--- Source records Enclosed Below ---

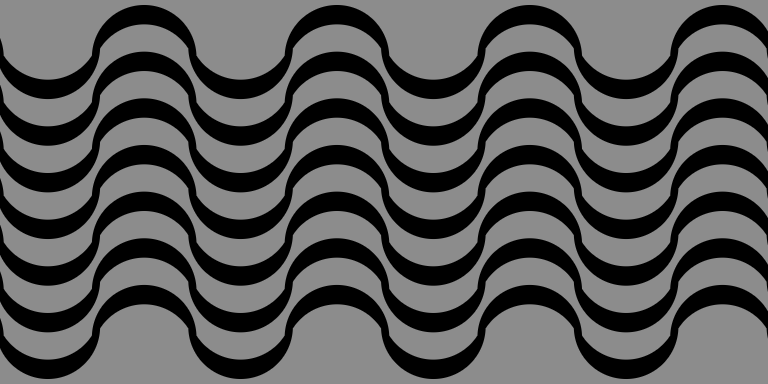
Write a WebGL 1 fragment shader that draws this pattern.

```glsl
precision highp float;
// Seven stacked black waves on grey, each built from alternating crescent crests and troughs.

uniform vec2 u_resolution;

const float PERIOD = 0.502;
const float WAVE_SPACING = 0.1215;

// Signed distance to an upward crescent: a disc minus the same disc moved down.
float crescent(vec2 p) {
  float radius = 0.1362;
  p.y += 0.0137;
  float outer = length(p) - radius;
  float inner = length(p + vec2(0.0, 0.0505)) - radius;
  return max(outer, -inner);
}

// Offset from the nearest repeat centred on x = 0.
float wrapCentered(float x) {
  return mod(x + 0.5 * PERIOD, PERIOD) - 0.5 * PERIOD;
}

// One wave: crests joined to troughs, which are crests turned upside down.
float wave(vec2 p) {
  float crest = crescent(vec2(wrapCentered(p.x), p.y));
  float trough = crescent(vec2(wrapCentered(p.x + 0.5 * PERIOD), -p.y));
  return min(crest, trough);
}

void main() {
  // Units of canvas height, measured from the first crest of the middle wave.
  vec2 p = gl_FragCoord.xy / u_resolution.y - vec2(0.3755, 0.5);
  float pixel = 1.0 / u_resolution.y;

  // Union of the stacked waves.
  float d = 1.0;
  for (int i = -3; i <= 3; i++) {
    d = min(d, wave(p - vec2(0.0, float(i) * WAVE_SPACING)));
  }

  float ink = clamp(0.5 - d / pixel, 0.0, 1.0);
  vec3 grey = vec3(0.55);
  gl_FragColor = vec4(mix(grey, vec3(0.0), ink), 1.0);
}
```
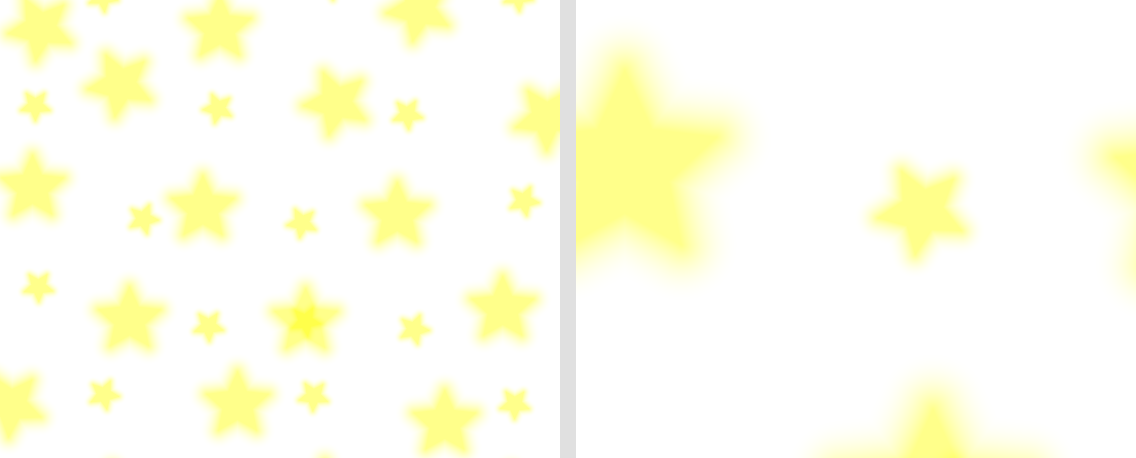
Left, the full canvas; right, a detail of the centre.
This pattern is drawn by a WebGL 2 fragment shader. Its source:

```glsl
#version 300 es
precision highp float;
// Soft glowing yellow five-pointed stars, large and small, scattered on white.

#define CELL 0.22               // grid spacing, in canvas heights
#define JITTER 0.5              // spread of a star inside its cell
#define GRID_SHIFT vec2(0.07, 0.0)
#define BIG_RADIUS 0.070
#define BIG_GLOW 0.043
#define SMALL_RADIUS 0.032
#define SMALL_GLOW 0.018
#define INNER_RATIO 0.48        // notch radius over tip radius
#define TILT 0.5                // range of lean, in radians
#define UPRIGHT_SHARE 0.6       // part of the large stars that point up
#define OVERLAP_CELL ivec2(3, 1)
#define STAR_YELLOW vec3(1.0, 1.0, 0.54)

uniform vec2 u_resolution;
out vec4 fragColor;

const float PI = 3.14159265;

// Integer hash: three values in 0..1 for each cell
vec3 hashCell(ivec2 cell) {
    uvec3 v = uvec3(cell.x + 64, cell.y + 64, 17) * 1664525u + 1013904223u;
    for (int i = 0; i < 2; i++) {
        v.x += v.y * v.z;
        v.y += v.z * v.x;
        v.z += v.x * v.y;
        v ^= v >> 16u;
    }
    return vec3(v >> 8u) / 16777216.0;
}

vec2 rotate(vec2 p, float angle) {
    float c = cos(angle), s = sin(angle);
    return vec2(c * p.x - s * p.y, s * p.x + c * p.y);
}

// Signed distance to a star with one tip up, folded into half a point
float starDistance(vec2 p, float radius) {
    float sector = 2.0 * PI / 5.0;
    float angle = atan(p.x, p.y);
    angle = abs(angle - sector * round(angle / sector));
    vec2 q = length(p) * vec2(sin(angle), cos(angle));
    vec2 tip = vec2(0.0, radius);
    vec2 notch = radius * INNER_RATIO * vec2(sin(PI / 5.0), cos(PI / 5.0));
    vec2 edge = notch - tip, fromTip = q - tip;
    float along = clamp(dot(fromTip, edge) / dot(edge, edge), 0.0, 1.0);
    float side = edge.x * fromTip.y - edge.y * fromTip.x;
    return length(fromTip - edge * along) * sign(side);
}

// Flat core with a glow that fades outward; returned as a filter on white
vec3 starTint(vec2 p, float angle, float radius, float glow) {
    float d = starDistance(rotate(p, angle), radius);
    float fade = 1.0 - clamp(d / glow, 0.0, 1.0);
    return mix(vec3(1.0), STAR_YELLOW, fade * fade);
}

void main() {
    vec2 p = gl_FragCoord.xy / u_resolution.y + GRID_SHIFT;
    ivec2 home = ivec2(floor(p / CELL));
    vec3 color = vec3(1.0);

    // Large and small stars alternate over a jittered grid
    for (int y = -1; y <= 1; y++) {
        for (int x = -1; x <= 1; x++) {
            ivec2 cell = home + ivec2(x, y);
            vec3 rnd = hashCell(cell);
            vec2 center = (vec2(cell) + 0.5 + JITTER * (rnd.xy - 0.5)) * CELL;
            bool isBig = ((cell.x + cell.y) & 1) == 0;
            bool isUpright = isBig && rnd.z < UPRIGHT_SHARE;
            float lean = PI + TILT * (fract(rnd.z * 7.0) - 0.5);
            float angle = isUpright ? 0.0 : lean;
            float radius = isBig ? BIG_RADIUS : SMALL_RADIUS;
            float glow = isBig ? BIG_GLOW : SMALL_GLOW;
            color *= starTint(p - center, angle, radius, glow);

            // One small star lies over a large one and deepens its yellow
            if (cell == OVERLAP_CELL) {
                color *= starTint(p - center, lean, SMALL_RADIUS, SMALL_GLOW);
            }
        }
    }
    fragColor = vec4(color, 1.0);
}
```
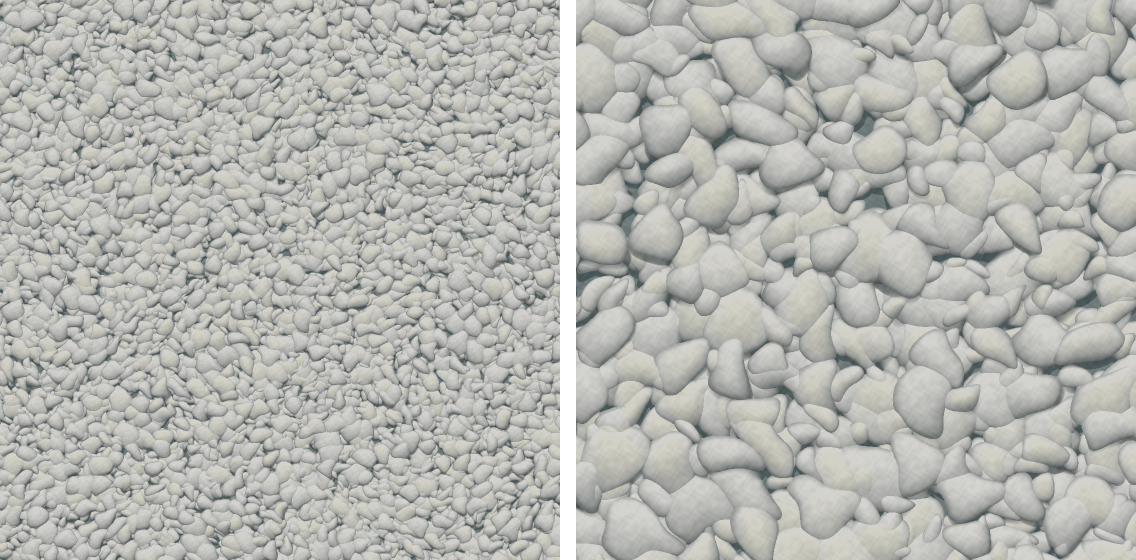
Left, the full canvas; right, a detail of the centre.
Reproduce this texture procedurally as a WebGL 1 fragment shader.

```glsl
precision highp float;
// Pale wool loop pile: overlapping rounded tufts lit from above, with blue-grey gaps.
uniform vec2 u_resolution;

struct Surface {
  float height;    // topmost tuft
  float blocker;   // topmost tuft a short step towards the light
  vec2 slope;
  float tint;
  float rim;       // 0 at the tuft centre, 1 at its edge
};

vec3 hash3(vec2 cell) {
  vec3 a = vec3(dot(cell, vec2(127.1, 311.7)),
                dot(cell, vec2(269.5, 183.3)),
                dot(cell, vec2(419.2, 371.9)));
  return fract(sin(a) * 43758.5);
}

// Tapered ellipse coordinates: length 1 lies on the outline
vec2 tuftSpace(vec2 offset, mat2 turn, vec2 radii) {
  vec2 q = turn * offset / radii;
  q.y *= 1.0 + 0.38 * q.x;
  return q;
}

// Scatter one tuft per cell and keep the highest
void addTufts(vec2 p, float size, float lift, float seed, inout Surface s) {
  vec2 cellSize = size * vec2(1.08, 0.93);
  vec2 home = floor(p / cellSize);
  for (int j = -1; j <= 1; j++) {
    for (int i = -1; i <= 1; i++) {
      vec2 cell = home + vec2(float(i), float(j));
      vec3 place = hash3(cell + seed);
      vec3 form = hash3(cell + seed + 57.3);
      vec2 offset = p - (cell + 0.12 + 0.76 * place.xy) * cellSize;

      float angle = (form.x - 0.5) * 2.8;
      mat2 turn = mat2(cos(angle), -sin(angle), sin(angle), cos(angle));
      float longRadius = size * mix(0.56, 0.88, form.y);
      vec2 radii = longRadius * vec2(1.0, mix(0.5, 0.95, form.z));
      float base = lift + 0.5 * place.z;

      vec2 q = tuftSpace(offset, turn, radii);
      float d = dot(q, q);
      float dome = sqrt(max(1.0 - d, 0.0));
      float height = base + 0.45 * size * dome;
      if (d < 1.0 && height > s.height) {
        s.height = height;
        s.slope = -0.45 * size / max(dome, 0.25) * ((q / radii) * turn);
        s.tint = fract(form.x * 7.0 + place.z * 5.0);
        s.rim = d;
      }

      // Same tuft seen from a point nearer the light
      vec2 k = tuftSpace(offset + vec2(-0.04, 0.15), turn, radii);
      float e = dot(k, k);
      if (e < 1.0) {
        s.blocker = max(s.blocker, base + 0.45 * size * sqrt(1.0 - e));
      }
    }
  }
}

// Layered sines for woolly mottling
float fibres(vec2 p) {
  return sin(p.x * 11.0 + 2.0 * sin(p.y * 7.0))
       + sin(p.y * 17.0 - p.x * 9.0 + 2.0 * sin(p.x * 5.0))
       + sin(p.x * 27.0 + p.y * 21.0 + 2.5 * sin(p.y * 13.0))
       + sin(p.y * 31.0 - p.x * 24.0 + 2.5 * sin(p.x * 15.0));
}

vec3 pile(vec2 uv) {
  vec2 flat_p = uv * 39.0;
  // Wavering rows and lumpy outlines
  vec2 p = flat_p + 0.35 * sin(flat_p.yx * vec2(0.53, 0.41) + 1.7 * sin(flat_p * 0.23));
  p += 0.085 * sin(flat_p.yx * vec2(4.3, 3.7) + 2.0 * sin(flat_p * 1.9));

  Surface s = Surface(-0.25, -0.25, vec2(0.0), 0.5, 1.0);
  addTufts(p, 1.0, 0.0, 3.0, s);
  addTufts(p, 0.56, -0.06, 91.0, s);

  // Soft light, cast shadow and deep gaps
  vec3 normal = normalize(vec3(-s.slope, 1.0));
  float diffuse = max(dot(normal, vec3(-0.12, 0.55, 0.83)), 0.0);
  float shadow = smoothstep(0.07, 0.42, s.blocker - s.height);
  float gap = 1.0 - smoothstep(-0.25, 0.24, s.height);
  float tone = 0.49 + 0.61 * diffuse;
  tone *= 1.0 - 0.62 * shadow;
  tone *= 1.0 - 0.5 * gap;
  tone *= 1.0 - 0.2 * smoothstep(0.65, 1.0, s.rim);
  tone += 0.017 * fibres(flat_p) + 0.05 * (s.tint - 0.5);

  vec3 colour = mix(vec3(0.23, 0.26, 0.26), vec3(0.78, 0.78, 0.765), clamp(tone, 0.0, 1.09));
  // Faint cream on some crowns, blue down in the gaps
  float cream = smoothstep(0.55, 0.8, s.tint) * (1.0 - smoothstep(0.2, 0.7, s.rim));
  colour *= mix(vec3(1.0), vec3(0.995, 0.99, 0.955), cream);
  colour += vec3(-0.02, 0.005, 0.015) * gap;
  return colour;
}

void main() {
  float side = min(u_resolution.x, u_resolution.y);
  vec3 colour = vec3(0.0);
  // Four samples smooth the tuft edges
  for (int j = 0; j < 2; j++) {
    for (int i = 0; i < 2; i++) {
      vec2 nudge = 0.5 * vec2(float(i), float(j)) - 0.25;
      colour += 0.25 * pile((gl_FragCoord.xy + nudge) / side);
    }
  }
  gl_FragColor = vec4(colour, 1.0);
}
```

--- End of Enclosed Source records ---

● Directions for this task
Only the number is wanted: how many lines of the material contain the word "blue"?

● Finished exercise
2